Subway Restaurants will remove artificial flavors, colors and preservatives from its menu in North America, becoming the latest restaurant chain to embrace all-natural ingredients.
The change, which affects sandwiches, salads, soups and cookies, will be made gradually over the next 18 months, according to a statement from the closely held company. As part of the effort, Subway also will roll out a new roast beef recipe to its 27,000 U.S. locations.
Subway is facing fiercer competition from fast-casual chains such as Panera Bread Co. and Chipotle Mexican Grill Inc., which tout the purity of their menus. Last year, the sandwich chain’s domestic sales fell 3.3 percent, according to research firm Technomic Inc. Subway’s latest move follows the removal of high-fructose corn syrup from its sandwiches and salads and caramel color from its wheat bread last year.
“We are committed to choice and quality, but we also take wellness and environmental responsibility very seriously,” Elizabeth Stewart, director of corporate social responsibility for Subway, said in Thursday’s statement. “The new menu items we are introducing are perfect examples of how we plan to continuously improve to serve our customers.”
Taco Bell said last month that it’s getting rid of artificial colors and flavors, high-fructose corn syrup and trans fats from 95 percent of its menu by the end of 2015. In May, Panera also said it had purged artificial additives from 85 percent of its menu.

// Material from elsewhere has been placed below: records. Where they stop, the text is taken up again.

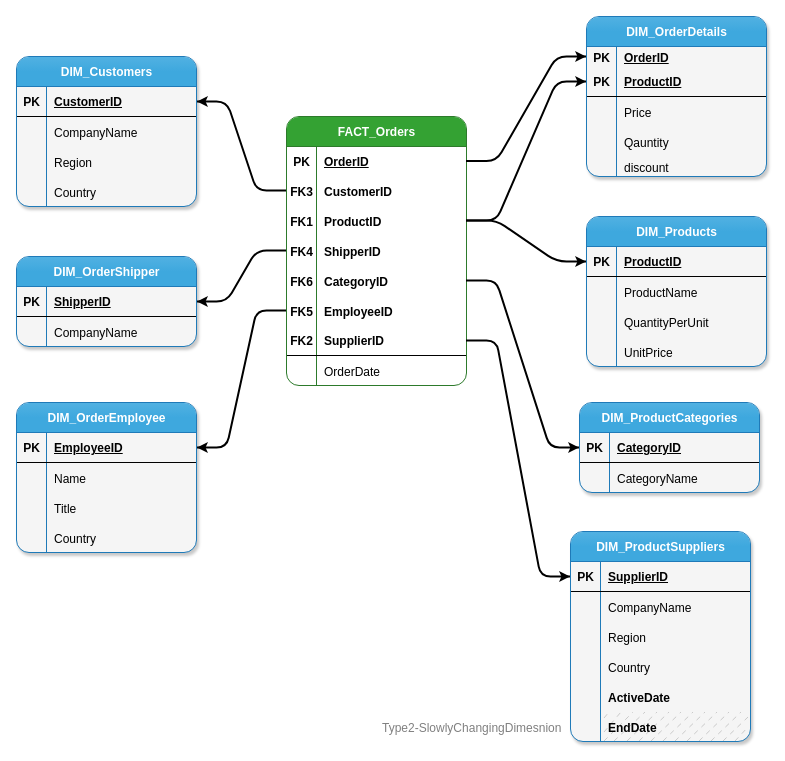
<!DOCTYPE html>
<html lang="en">
<head>
<meta charset="utf-8">
<title>Orders star schema</title>
<style>
:root {
  --dim-head: #3ea8de;
  --dim-head-light: #51b1e2;
  --dim-line: #1f7ab8;
  --dim-body: #f5f5f5;
  --fact-head: #34a233;
  --fact-line: #2d7a2b;
  --ink: #000;
  --note: #808080;
}
* { box-sizing: border-box; margin: 0; padding: 0; }
html, body { width: 785px; height: 761px; overflow: hidden; background: #fff; }
body { font: 12px/14px "Liberation Sans", Arial, sans-serif; color: var(--ink); }
.schema { position: relative; width: 785px; height: 761px; overflow: hidden; }
.entity {
  position: absolute; width: 181px; overflow: hidden;
  border: 1px solid var(--line); border-radius: 13px; background: var(--body);
}
.dimension {
  --line: var(--dim-line); --body: var(--dim-body);
  box-shadow: 2px 3px 3px rgba(0, 0, 0, .22);
}
.fact { --line: var(--fact-line); --body: #fff; }
.entity h2 {
  height: 30px; padding-top: 1px; border-bottom: 1px solid var(--line);
  display: flex; align-items: center; justify-content: center;
  font-size: 12px; line-height: 14px; color: #fff; background: var(--fact-head);
}
.dimension h2 { background: linear-gradient(var(--dim-head-light), var(--dim-head) 50%); }
.row { display: flex; height: 30px; }
.row.short { height: 20px; }
.row.first { height: 29px; }
.row.ruled { border-bottom: 1px solid var(--ink); }
.key, .field { display: flex; align-items: center; padding-top: 1px; }
.key { width: 30px; flex: none; justify-content: center; border-right: 1px solid var(--line); font-weight: bold; }
.field { flex: 1; padding-left: 7px; position: relative; }
.strong .field { font-weight: bold; }
.primary .field { font-weight: bold; text-decoration: underline; }
.hatch { position: absolute; left: 0; top: 0; }
.field span { position: relative; }
.customers { left: 16px; top: 56px; height: 151px; }
.shipper { left: 16px; top: 256px; height: 91px; }
.employee { left: 16px; top: 402px; height: 151px; }
.orders { left: 286px; top: 116px; height: 270px; }
.details { left: 586px; top: 16px; height: 161px; }
.products { left: 586px; top: 216px; height: 151px; }
.categories { left: 579px; top: 402px; height: 91px; }
.suppliers { left: 570px; top: 531px; height: 211px; }
.relations { position: absolute; left: 0; top: 0; }
.note { position: absolute; left: 382px; top: 721px; width: 180px; color: var(--note); white-space: nowrap; }
</style>
</head>
<body>
<main class="schema">
  <section class="entity dimension customers">
    <h2>DIM_Customers</h2>
    <div class="row primary ruled"><b class="key">PK</b><div class="field">CustomerID</div></div>
    <div class="row"><b class="key"></b><div class="field">CompanyName</div></div>
    <div class="row"><b class="key"></b><div class="field">Region</div></div>
    <div class="row"><b class="key"></b><div class="field">Country</div></div>
  </section>

  <section class="entity dimension shipper">
    <h2>DIM_OrderShipper</h2>
    <div class="row primary ruled"><b class="key">PK</b><div class="field">ShipperID</div></div>
    <div class="row"><b class="key"></b><div class="field">CompanyName</div></div>
  </section>

  <section class="entity dimension employee">
    <h2>DIM_OrderEmployee</h2>
    <div class="row primary ruled"><b class="key">PK</b><div class="field">EmployeeID</div></div>
    <div class="row"><b class="key"></b><div class="field">Name</div></div>
    <div class="row"><b class="key"></b><div class="field">Title</div></div>
    <div class="row"><b class="key"></b><div class="field">Country</div></div>
  </section>

  <section class="entity fact orders">
    <h2>FACT_Orders</h2>
    <div class="row primary first"><b class="key">PK</b><div class="field">OrderID</div></div>
    <div class="row strong"><b class="key">FK3</b><div class="field">CustomerID</div></div>
    <div class="row strong"><b class="key">FK1</b><div class="field">ProductID</div></div>
    <div class="row strong"><b class="key">FK4</b><div class="field">ShipperID</div></div>
    <div class="row strong"><b class="key">FK6</b><div class="field">CategoryID</div></div>
    <div class="row strong"><b class="key">FK5</b><div class="field">EmployeeID</div></div>
    <div class="row strong ruled"><b class="key">FK2</b><div class="field">SupplierID</div></div>
    <div class="row"><b class="key"></b><div class="field">OrderDate</div></div>
  </section>

  <section class="entity dimension details">
    <h2>DIM_OrderDetails</h2>
    <div class="row primary short"><b class="key">PK</b><div class="field">OrderID</div></div>
    <div class="row primary ruled"><b class="key">PK</b><div class="field">ProductID</div></div>
    <div class="row"><b class="key"></b><div class="field">Price</div></div>
    <div class="row"><b class="key"></b><div class="field">Qauntity</div></div>
    <div class="row short"><b class="key"></b><div class="field">discount</div></div>
  </section>

  <section class="entity dimension products">
    <h2>DIM_Products</h2>
    <div class="row primary ruled"><b class="key">PK</b><div class="field">ProductID</div></div>
    <div class="row"><b class="key"></b><div class="field">ProductName</div></div>
    <div class="row"><b class="key"></b><div class="field">QuantityPerUnit</div></div>
    <div class="row"><b class="key"></b><div class="field">UnitPrice</div></div>
  </section>

  <section class="entity dimension categories">
    <h2>DIM_ProductCategories</h2>
    <div class="row primary ruled"><b class="key">PK</b><div class="field">CategoryID</div></div>
    <div class="row"><b class="key"></b><div class="field">CategoryName</div></div>
  </section>

  <section class="entity dimension suppliers">
    <h2>DIM_ProductSuppliers</h2>
    <div class="row primary ruled"><b class="key">PK</b><div class="field">SupplierID</div></div>
    <div class="row"><b class="key"></b><div class="field">CompanyName</div></div>
    <div class="row"><b class="key"></b><div class="field">Region</div></div>
    <div class="row"><b class="key"></b><div class="field">Country</div></div>
    <div class="row strong"><b class="key"></b><div class="field">ActiveDate</div></div>
    <div class="row strong"><b class="key"></b><div class="field">
      <svg class="hatch" width="149" height="29" aria-hidden="true">
        <g stroke="#c9c9c9" stroke-width="1" stroke-dasharray="5 5" fill="none">
          <path d="M3 6L8 0M3 20L20 0M3 29L32 0M13 29L44 0M26 29L56 0M38 29L68 0M50 29L80 0M62 29L92 0M74 29L104 0M86 29L116 0M98 29L128 0M110 29L140 0M122 29L147 5M134 29L147 15"/>
        </g>
      </svg>
      <span>EndDate</span></div></div>
  </section>

  <svg class="relations" width="785" height="761" aria-hidden="true">
    <defs>
      <marker id="arrow" markerUnits="userSpaceOnUse" markerWidth="14" markerHeight="14" refX="12" refY="7" orient="auto">
        <path d="M12 7L1 12.5L3.5 7L1 1.5Z"/>
      </marker>
    </defs>
    <g fill="none" stroke="#000" stroke-width="2" marker-end="url(#arrow)">
      <path marker-end="url(#arrow)" d="M286 190.500H266.500Q256.500 190.500 253.400 181L230.100 111Q226.500 101.500 216.500 101.500H197"/>
      <path marker-end="url(#arrow)" d="M286 250.500H266.500Q256.500 250.500 251.400 259.100L231.700 292.900Q226.500 301.500 216.500 301.500H197"/>
      <path marker-end="url(#arrow)" d="M286 310.500H266.500Q256.500 310.500 254.400 320.300L228.700 437.700Q226.500 447.500 216.500 447.500H197"/>
      <path marker-end="url(#arrow)" d="M466 161H486.500Q496.500 161 501.500 152.300L551.500 65.200Q556.500 56.500 566.500 56.500H586"/>
      <path marker-end="url(#arrow)" d="M466 220.500H486.500Q496.500 220.500 500.400 211.300L552.600 90.700Q556.500 81.500 566.500 81.500H586"/>
      <path marker-end="url(#arrow)" d="M466 220.500H486.500Q496.500 220.500 504.800 226.100L548.200 255.900Q556.500 261.500 566.500 261.500H586"/>
      <path marker-end="url(#arrow)" d="M466 280.500H486.500Q496.500 280.500 499.300 290.100L546.700 437.900Q549.500 447.500 559.500 447.500H579"/>
      <path marker-end="url(#arrow)" d="M466 340.500H486.500Q496.500 340.500 498.300 350.400L538.700 566.600Q540.500 576.500 550.500 576.500H570"/>
    </g>
  </svg>

  <p class="note">Type2-SlowlyChangingDimesnion</p>
</main>
</body>
</html>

Subway, based in Milford, Connecticut, is owned by Doctor’s Associates Inc.